━━━ Task material

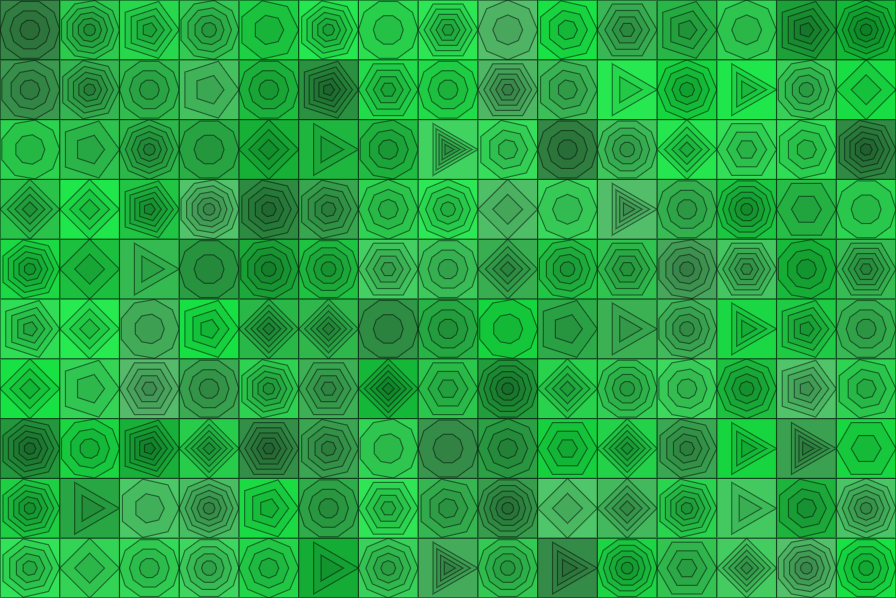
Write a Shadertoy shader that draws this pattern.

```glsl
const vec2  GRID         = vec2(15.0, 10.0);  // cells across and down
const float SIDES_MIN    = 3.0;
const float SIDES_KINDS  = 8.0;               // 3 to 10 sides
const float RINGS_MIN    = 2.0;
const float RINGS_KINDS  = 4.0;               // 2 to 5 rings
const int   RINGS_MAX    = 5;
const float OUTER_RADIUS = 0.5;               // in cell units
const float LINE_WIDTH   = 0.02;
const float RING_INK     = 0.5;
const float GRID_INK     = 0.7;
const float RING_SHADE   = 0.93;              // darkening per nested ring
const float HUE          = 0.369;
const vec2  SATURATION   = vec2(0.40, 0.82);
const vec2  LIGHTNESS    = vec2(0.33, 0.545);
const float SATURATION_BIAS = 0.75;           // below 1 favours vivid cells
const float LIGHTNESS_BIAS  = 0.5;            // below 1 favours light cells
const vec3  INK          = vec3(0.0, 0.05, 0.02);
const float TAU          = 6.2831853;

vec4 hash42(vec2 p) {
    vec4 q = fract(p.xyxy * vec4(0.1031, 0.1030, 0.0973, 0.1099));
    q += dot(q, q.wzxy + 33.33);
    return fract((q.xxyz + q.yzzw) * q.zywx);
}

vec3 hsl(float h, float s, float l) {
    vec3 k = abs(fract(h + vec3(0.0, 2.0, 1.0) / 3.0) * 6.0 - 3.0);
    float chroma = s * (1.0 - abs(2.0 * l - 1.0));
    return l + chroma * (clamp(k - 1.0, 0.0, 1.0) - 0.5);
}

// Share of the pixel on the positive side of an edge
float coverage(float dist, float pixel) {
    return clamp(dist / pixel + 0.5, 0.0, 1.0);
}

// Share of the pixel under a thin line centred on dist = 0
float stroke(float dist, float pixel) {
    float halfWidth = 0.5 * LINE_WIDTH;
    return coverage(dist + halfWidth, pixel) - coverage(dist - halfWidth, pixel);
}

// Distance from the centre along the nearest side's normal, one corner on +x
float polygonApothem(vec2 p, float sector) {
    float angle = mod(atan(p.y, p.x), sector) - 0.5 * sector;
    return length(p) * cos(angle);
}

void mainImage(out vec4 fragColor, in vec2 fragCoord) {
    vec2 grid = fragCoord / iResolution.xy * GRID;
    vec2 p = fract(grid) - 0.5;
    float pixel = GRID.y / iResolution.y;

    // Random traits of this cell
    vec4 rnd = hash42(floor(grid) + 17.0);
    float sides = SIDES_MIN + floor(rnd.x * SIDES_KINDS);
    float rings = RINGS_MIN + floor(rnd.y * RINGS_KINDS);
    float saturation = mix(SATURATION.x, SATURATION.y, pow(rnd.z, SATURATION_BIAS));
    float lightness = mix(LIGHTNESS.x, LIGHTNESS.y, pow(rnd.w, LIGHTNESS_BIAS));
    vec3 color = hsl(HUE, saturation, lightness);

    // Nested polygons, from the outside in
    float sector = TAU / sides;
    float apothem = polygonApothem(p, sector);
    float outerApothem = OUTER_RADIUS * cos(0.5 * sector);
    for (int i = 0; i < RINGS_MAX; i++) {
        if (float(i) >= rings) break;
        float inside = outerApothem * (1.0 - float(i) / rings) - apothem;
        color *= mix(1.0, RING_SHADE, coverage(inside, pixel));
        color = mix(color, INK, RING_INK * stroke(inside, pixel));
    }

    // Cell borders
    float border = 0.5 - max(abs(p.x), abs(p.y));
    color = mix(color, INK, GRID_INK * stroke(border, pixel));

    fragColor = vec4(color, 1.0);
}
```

━━━━━━

From the first line to the last, repeat the records exactly. Leave out the pictures.

Written response.
Write a Shadertoy shader that draws this pattern.

```glsl
const vec2  GRID         = vec2(15.0, 10.0);  // cells across and down
const float SIDES_MIN    = 3.0;
const float SIDES_KINDS  = 8.0;               // 3 to 10 sides
const float RINGS_MIN    = 2.0;
const float RINGS_KINDS  = 4.0;               // 2 to 5 rings
const int   RINGS_MAX    = 5;
const float OUTER_RADIUS = 0.5;               // in cell units
const float LINE_WIDTH   = 0.02;
const float RING_INK     = 0.5;
const float GRID_INK     = 0.7;
const float RING_SHADE   = 0.93;              // darkening per nested ring
const float HUE          = 0.369;
const vec2  SATURATION   = vec2(0.40, 0.82);
const vec2  LIGHTNESS    = vec2(0.33, 0.545);
const float SATURATION_BIAS = 0.75;           // below 1 favours vivid cells
const float LIGHTNESS_BIAS  = 0.5;            // below 1 favours light cells
const vec3  INK          = vec3(0.0, 0.05, 0.02);
const float TAU          = 6.2831853;

vec4 hash42(vec2 p) {
    vec4 q = fract(p.xyxy * vec4(0.1031, 0.1030, 0.0973, 0.1099));
    q += dot(q, q.wzxy + 33.33);
    return fract((q.xxyz + q.yzzw) * q.zywx);
}

vec3 hsl(float h, float s, float l) {
    vec3 k = abs(fract(h + vec3(0.0, 2.0, 1.0) / 3.0) * 6.0 - 3.0);
    float chroma = s * (1.0 - abs(2.0 * l - 1.0));
    return l + chroma * (clamp(k - 1.0, 0.0, 1.0) - 0.5);
}

// Share of the pixel on the positive side of an edge
float coverage(float dist, float pixel) {
    return clamp(dist / pixel + 0.5, 0.0, 1.0);
}

// Share of the pixel under a thin line centred on dist = 0
float stroke(float dist, float pixel) {
    float halfWidth = 0.5 * LINE_WIDTH;
    return coverage(dist + halfWidth, pixel) - coverage(dist - halfWidth, pixel);
}

// Distance from the centre along the nearest side's normal, one corner on +x
float polygonApothem(vec2 p, float sector) {
    float angle = mod(atan(p.y, p.x), sector) - 0.5 * sector;
    return length(p) * cos(angle);
}

void mainImage(out vec4 fragColor, in vec2 fragCoord) {
    vec2 grid = fragCoord / iResolution.xy * GRID;
    vec2 p = fract(grid) - 0.5;
    float pixel = GRID.y / iResolution.y;

    // Random traits of this cell
    vec4 rnd = hash42(floor(grid) + 17.0);
    float sides = SIDES_MIN + floor(rnd.x * SIDES_KINDS);
    float rings = RINGS_MIN + floor(rnd.y * RINGS_KINDS);
    float saturation = mix(SATURATION.x, SATURATION.y, pow(rnd.z, SATURATION_BIAS));
    float lightness = mix(LIGHTNESS.x, LIGHTNESS.y, pow(rnd.w, LIGHTNESS_BIAS));
    vec3 color = hsl(HUE, saturation, lightness);

    // Nested polygons, from the outside in
    float sector = TAU / sides;
    float apothem = polygonApothem(p, sector);
    float outerApothem = OUTER_RADIUS * cos(0.5 * sector);
    for (int i = 0; i < RINGS_MAX; i++) {
        if (float(i) >= rings) break;
        float inside = outerApothem * (1.0 - float(i) / rings) - apothem;
        color *= mix(1.0, RING_SHADE, coverage(inside, pixel));
        color = mix(color, INK, RING_INK * stroke(inside, pixel));
    }

    // Cell borders
    float border = 0.5 - max(abs(p.x), abs(p.y));
    color = mix(color, INK, GRID_INK * stroke(border, pixel));

    fragColor = vec4(color, 1.0);
}
```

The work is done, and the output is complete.